__INFORMATION__

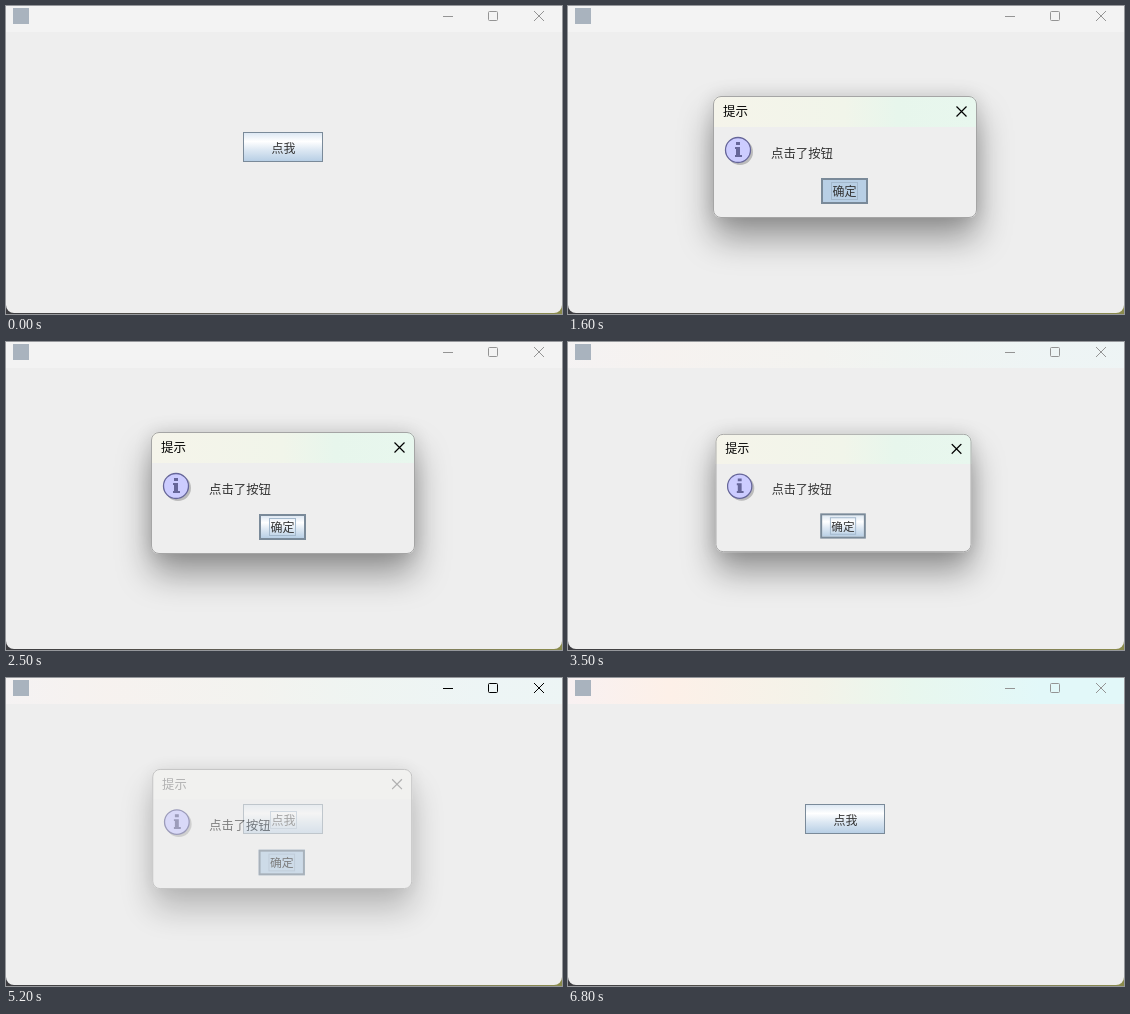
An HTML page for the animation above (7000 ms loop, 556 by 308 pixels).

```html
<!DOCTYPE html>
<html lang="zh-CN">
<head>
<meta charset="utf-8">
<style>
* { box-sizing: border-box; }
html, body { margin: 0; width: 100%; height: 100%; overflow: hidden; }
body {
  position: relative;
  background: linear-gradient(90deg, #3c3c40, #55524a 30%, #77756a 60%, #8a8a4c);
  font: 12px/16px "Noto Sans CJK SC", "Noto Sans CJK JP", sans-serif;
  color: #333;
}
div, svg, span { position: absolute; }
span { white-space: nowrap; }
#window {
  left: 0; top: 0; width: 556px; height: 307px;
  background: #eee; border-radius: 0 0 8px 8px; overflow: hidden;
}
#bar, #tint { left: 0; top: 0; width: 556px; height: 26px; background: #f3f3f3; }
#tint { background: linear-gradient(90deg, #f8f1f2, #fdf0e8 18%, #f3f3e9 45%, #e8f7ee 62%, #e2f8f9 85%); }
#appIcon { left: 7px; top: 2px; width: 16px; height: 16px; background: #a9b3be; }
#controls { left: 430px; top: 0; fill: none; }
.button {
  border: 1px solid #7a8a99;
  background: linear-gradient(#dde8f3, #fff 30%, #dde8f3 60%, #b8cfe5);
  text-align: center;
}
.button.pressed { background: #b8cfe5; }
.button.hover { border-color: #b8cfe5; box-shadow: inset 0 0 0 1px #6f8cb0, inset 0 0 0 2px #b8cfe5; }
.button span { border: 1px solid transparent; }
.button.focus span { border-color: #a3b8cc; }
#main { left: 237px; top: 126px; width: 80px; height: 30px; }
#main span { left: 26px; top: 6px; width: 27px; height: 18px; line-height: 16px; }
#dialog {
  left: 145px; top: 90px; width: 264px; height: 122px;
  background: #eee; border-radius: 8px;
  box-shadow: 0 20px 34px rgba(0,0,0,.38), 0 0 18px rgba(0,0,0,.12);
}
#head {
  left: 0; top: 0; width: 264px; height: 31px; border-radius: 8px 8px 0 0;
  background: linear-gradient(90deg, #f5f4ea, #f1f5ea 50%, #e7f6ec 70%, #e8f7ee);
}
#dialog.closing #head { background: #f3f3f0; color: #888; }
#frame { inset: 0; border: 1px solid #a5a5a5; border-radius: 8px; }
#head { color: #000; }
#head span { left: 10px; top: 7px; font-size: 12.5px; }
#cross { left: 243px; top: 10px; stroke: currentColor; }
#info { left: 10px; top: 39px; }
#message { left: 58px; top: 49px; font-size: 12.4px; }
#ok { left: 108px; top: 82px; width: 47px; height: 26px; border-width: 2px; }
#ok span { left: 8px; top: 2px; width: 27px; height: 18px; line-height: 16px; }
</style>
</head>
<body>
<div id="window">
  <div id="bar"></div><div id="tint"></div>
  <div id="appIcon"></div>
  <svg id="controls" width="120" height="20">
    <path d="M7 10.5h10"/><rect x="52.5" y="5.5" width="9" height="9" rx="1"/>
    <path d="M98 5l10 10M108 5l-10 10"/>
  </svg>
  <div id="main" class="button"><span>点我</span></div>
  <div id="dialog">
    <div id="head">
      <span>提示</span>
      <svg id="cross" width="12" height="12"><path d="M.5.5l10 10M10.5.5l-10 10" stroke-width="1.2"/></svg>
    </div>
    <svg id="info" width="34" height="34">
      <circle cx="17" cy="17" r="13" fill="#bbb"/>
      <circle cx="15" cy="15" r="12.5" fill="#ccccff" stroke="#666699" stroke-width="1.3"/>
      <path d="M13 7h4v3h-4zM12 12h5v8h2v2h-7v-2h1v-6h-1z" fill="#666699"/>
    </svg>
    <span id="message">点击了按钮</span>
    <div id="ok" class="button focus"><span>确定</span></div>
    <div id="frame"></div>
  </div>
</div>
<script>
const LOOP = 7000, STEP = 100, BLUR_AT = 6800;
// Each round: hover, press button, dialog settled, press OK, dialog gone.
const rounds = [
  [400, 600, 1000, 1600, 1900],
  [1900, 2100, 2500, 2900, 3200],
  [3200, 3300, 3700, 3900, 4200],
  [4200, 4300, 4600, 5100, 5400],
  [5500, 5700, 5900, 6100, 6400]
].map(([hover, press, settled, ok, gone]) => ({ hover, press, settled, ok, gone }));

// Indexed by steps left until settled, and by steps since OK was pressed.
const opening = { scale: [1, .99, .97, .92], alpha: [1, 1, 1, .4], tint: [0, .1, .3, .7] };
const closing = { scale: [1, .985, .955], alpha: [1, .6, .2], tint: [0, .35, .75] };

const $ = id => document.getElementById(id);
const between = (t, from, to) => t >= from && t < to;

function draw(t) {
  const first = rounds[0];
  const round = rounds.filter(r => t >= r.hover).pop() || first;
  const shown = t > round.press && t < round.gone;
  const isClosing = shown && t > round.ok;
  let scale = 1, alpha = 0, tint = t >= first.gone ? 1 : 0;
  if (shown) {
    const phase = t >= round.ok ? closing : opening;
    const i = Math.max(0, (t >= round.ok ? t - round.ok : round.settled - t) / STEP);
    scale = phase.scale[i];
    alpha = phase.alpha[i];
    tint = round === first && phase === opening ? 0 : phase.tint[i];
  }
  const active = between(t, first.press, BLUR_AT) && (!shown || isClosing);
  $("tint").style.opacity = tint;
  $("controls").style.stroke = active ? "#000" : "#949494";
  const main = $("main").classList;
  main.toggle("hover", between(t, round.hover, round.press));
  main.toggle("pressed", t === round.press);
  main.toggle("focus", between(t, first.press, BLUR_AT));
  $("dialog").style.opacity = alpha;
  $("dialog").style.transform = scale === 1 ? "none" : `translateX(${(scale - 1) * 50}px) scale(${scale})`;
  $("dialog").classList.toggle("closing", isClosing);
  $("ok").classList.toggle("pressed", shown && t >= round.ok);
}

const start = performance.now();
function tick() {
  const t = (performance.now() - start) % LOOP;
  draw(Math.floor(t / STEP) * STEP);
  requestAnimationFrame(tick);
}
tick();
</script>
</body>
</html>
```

---

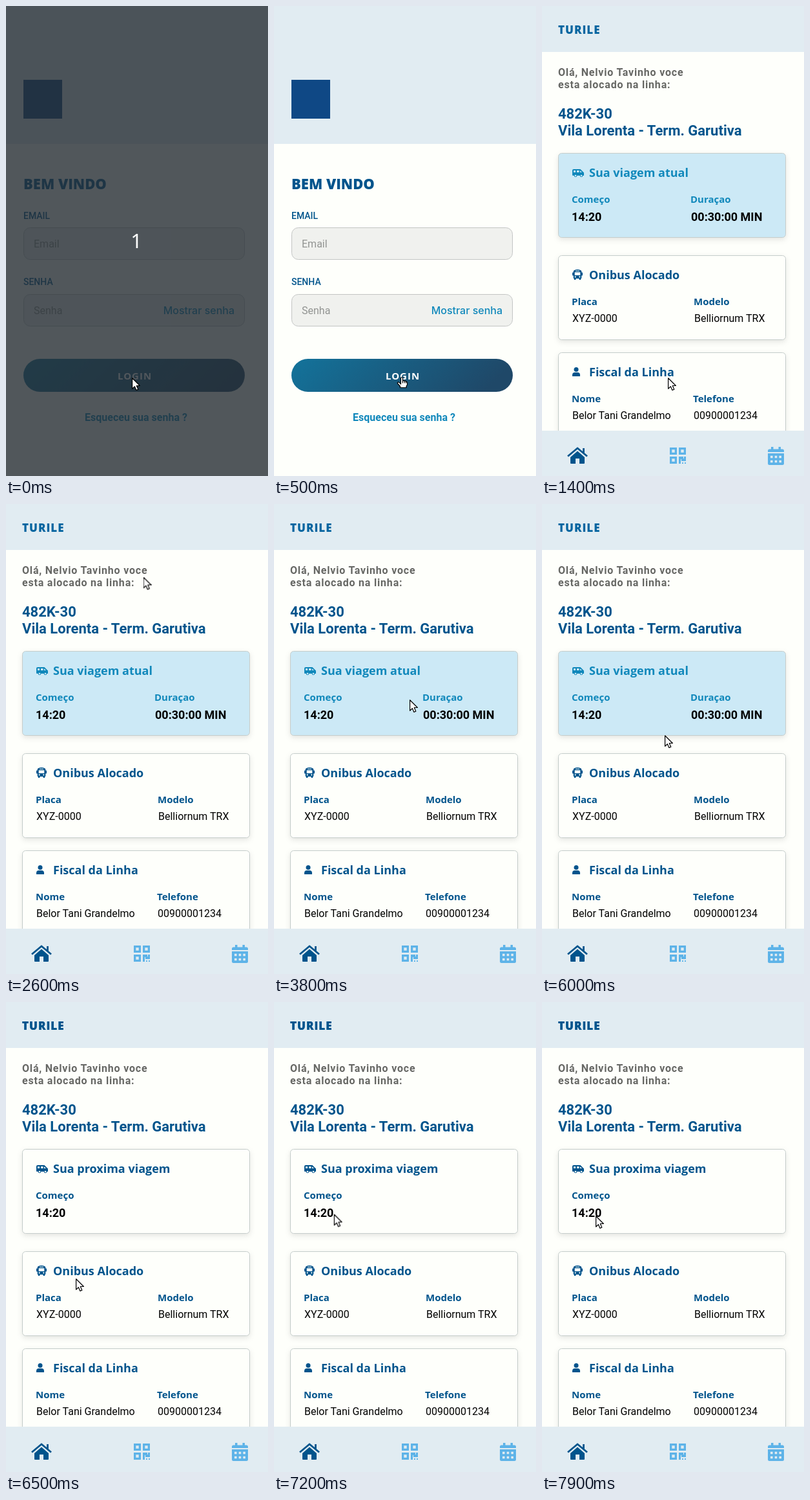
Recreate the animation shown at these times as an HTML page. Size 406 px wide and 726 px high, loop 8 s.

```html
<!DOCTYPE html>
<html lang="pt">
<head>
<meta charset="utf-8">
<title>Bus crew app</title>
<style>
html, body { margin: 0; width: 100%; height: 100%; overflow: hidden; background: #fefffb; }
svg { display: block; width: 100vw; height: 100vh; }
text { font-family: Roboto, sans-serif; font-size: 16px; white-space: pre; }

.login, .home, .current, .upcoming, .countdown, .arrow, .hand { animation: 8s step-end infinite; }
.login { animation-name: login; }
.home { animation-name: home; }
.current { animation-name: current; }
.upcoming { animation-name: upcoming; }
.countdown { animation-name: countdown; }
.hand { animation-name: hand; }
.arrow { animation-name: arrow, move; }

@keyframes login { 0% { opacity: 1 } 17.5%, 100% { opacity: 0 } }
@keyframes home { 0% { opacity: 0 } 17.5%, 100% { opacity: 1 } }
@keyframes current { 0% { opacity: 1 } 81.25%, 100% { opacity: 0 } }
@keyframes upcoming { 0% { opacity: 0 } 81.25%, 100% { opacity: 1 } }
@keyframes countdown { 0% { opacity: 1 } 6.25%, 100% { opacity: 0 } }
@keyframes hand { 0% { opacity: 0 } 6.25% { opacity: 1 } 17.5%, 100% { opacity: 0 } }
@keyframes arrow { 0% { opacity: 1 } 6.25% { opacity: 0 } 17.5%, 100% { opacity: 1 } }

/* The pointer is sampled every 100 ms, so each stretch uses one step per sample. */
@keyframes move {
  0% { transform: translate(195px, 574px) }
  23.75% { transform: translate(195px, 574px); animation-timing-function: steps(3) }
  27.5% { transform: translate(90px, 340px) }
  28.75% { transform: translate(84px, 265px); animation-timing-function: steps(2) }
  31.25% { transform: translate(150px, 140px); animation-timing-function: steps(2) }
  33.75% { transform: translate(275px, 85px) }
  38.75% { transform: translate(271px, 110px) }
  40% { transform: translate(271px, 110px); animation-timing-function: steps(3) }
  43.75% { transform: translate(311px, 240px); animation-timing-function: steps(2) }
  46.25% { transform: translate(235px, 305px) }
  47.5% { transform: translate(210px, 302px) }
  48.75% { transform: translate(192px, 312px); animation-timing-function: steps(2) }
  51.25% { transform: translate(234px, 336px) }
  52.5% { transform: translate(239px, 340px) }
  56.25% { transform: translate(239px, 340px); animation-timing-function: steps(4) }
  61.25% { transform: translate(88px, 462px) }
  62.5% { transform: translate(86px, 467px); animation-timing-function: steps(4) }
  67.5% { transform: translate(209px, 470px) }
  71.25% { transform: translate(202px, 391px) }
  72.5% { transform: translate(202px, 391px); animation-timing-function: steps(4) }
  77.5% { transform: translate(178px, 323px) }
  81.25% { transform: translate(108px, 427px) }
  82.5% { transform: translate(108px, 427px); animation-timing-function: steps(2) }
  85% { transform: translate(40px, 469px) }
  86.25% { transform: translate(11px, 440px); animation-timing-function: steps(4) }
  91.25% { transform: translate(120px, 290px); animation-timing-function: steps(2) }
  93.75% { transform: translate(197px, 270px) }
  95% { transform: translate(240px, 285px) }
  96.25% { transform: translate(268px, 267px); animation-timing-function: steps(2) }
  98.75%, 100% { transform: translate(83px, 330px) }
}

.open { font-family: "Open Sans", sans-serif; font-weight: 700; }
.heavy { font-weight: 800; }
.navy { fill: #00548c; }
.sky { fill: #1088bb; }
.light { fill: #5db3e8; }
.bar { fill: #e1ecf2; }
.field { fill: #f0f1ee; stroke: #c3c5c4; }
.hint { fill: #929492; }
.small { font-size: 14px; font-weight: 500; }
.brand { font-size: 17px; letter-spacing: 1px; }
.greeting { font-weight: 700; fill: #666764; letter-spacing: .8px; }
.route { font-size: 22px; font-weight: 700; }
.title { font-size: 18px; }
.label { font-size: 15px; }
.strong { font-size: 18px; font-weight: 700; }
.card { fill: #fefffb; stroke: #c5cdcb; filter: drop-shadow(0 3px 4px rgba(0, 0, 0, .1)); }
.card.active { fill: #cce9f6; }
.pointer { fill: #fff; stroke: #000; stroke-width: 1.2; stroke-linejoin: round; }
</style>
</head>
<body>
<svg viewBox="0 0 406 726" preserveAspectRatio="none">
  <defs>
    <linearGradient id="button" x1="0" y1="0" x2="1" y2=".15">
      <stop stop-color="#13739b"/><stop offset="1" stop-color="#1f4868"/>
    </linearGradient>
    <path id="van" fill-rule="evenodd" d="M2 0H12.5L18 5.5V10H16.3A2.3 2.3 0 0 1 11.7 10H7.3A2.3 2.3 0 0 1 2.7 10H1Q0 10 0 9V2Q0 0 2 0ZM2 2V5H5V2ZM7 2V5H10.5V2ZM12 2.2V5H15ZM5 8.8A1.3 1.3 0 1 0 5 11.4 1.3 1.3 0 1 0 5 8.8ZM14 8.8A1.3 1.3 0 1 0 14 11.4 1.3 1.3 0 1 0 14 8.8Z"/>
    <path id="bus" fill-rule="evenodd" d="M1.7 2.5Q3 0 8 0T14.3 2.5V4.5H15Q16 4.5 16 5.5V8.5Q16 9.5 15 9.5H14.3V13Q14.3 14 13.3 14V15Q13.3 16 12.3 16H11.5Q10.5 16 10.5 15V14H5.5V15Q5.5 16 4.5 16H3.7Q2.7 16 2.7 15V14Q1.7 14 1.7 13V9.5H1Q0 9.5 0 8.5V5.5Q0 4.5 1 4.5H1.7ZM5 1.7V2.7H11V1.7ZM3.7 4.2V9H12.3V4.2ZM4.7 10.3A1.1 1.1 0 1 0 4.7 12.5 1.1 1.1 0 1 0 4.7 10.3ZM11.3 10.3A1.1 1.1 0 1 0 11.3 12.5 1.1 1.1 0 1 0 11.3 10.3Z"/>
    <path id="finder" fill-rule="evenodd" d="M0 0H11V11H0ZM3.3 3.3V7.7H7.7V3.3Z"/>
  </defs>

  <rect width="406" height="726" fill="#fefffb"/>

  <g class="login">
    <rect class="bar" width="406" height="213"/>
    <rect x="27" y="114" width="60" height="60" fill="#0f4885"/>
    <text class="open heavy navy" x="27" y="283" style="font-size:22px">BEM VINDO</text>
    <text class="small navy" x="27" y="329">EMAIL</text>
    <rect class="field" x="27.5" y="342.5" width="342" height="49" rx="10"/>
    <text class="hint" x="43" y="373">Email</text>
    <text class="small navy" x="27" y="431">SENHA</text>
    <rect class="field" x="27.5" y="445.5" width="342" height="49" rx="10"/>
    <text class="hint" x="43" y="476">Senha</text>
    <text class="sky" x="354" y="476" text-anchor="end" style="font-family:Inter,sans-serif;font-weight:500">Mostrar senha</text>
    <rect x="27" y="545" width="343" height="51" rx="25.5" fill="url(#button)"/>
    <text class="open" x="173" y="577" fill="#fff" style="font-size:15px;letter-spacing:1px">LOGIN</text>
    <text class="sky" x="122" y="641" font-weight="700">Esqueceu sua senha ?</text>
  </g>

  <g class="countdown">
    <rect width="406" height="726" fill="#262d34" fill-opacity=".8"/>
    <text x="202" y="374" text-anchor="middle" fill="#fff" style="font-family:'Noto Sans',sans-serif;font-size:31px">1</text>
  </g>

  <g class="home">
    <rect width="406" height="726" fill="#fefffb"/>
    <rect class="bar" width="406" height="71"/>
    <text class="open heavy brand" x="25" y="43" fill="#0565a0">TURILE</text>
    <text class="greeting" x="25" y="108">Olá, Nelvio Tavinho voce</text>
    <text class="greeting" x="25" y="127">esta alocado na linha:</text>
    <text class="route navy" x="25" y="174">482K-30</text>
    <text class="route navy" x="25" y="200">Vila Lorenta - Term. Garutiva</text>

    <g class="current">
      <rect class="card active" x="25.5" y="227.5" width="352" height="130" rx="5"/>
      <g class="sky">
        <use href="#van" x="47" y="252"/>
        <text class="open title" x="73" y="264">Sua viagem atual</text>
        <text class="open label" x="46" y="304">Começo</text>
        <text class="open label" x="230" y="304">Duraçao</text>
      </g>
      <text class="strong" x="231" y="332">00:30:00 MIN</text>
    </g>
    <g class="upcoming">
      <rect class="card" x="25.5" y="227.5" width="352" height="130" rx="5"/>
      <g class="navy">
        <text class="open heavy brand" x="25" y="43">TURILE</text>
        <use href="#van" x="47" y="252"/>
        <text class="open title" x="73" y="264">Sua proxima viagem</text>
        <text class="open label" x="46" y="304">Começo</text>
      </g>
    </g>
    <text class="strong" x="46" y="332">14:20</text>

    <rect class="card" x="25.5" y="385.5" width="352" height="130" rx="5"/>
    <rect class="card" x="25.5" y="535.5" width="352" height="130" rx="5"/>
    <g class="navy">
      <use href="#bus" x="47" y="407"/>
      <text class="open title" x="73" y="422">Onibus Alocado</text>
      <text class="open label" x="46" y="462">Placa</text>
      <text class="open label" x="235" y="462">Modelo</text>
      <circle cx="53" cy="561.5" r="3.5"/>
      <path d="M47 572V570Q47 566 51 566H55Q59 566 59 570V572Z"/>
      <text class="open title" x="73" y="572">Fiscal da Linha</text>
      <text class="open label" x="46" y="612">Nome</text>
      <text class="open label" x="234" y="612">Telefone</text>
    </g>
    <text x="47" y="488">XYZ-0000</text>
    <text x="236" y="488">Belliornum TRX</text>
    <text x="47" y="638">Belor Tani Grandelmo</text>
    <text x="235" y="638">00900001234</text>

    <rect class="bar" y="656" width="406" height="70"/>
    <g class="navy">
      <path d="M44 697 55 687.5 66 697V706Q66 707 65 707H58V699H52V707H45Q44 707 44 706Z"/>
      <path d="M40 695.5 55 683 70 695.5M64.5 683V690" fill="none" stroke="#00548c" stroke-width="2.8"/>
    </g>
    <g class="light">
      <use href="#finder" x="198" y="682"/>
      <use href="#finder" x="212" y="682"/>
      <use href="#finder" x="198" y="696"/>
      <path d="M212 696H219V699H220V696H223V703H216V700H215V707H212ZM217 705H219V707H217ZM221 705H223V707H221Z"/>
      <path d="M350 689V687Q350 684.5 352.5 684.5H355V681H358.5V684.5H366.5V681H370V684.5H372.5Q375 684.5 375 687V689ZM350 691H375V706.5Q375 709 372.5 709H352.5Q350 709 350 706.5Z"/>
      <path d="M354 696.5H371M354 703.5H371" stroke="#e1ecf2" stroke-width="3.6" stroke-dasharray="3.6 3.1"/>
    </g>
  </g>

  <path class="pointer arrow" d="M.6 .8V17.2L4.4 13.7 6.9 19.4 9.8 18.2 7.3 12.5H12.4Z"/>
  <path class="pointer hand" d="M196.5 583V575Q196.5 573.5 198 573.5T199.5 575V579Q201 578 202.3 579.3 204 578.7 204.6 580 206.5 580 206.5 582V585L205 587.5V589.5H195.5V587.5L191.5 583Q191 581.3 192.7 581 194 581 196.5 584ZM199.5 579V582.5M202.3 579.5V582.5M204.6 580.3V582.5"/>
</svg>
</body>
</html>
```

__DIRECTIONS__
Before answering, count every line of the data that holds the word "dialog"; the reply is that number only.

__REPLY TO THE TASK__
7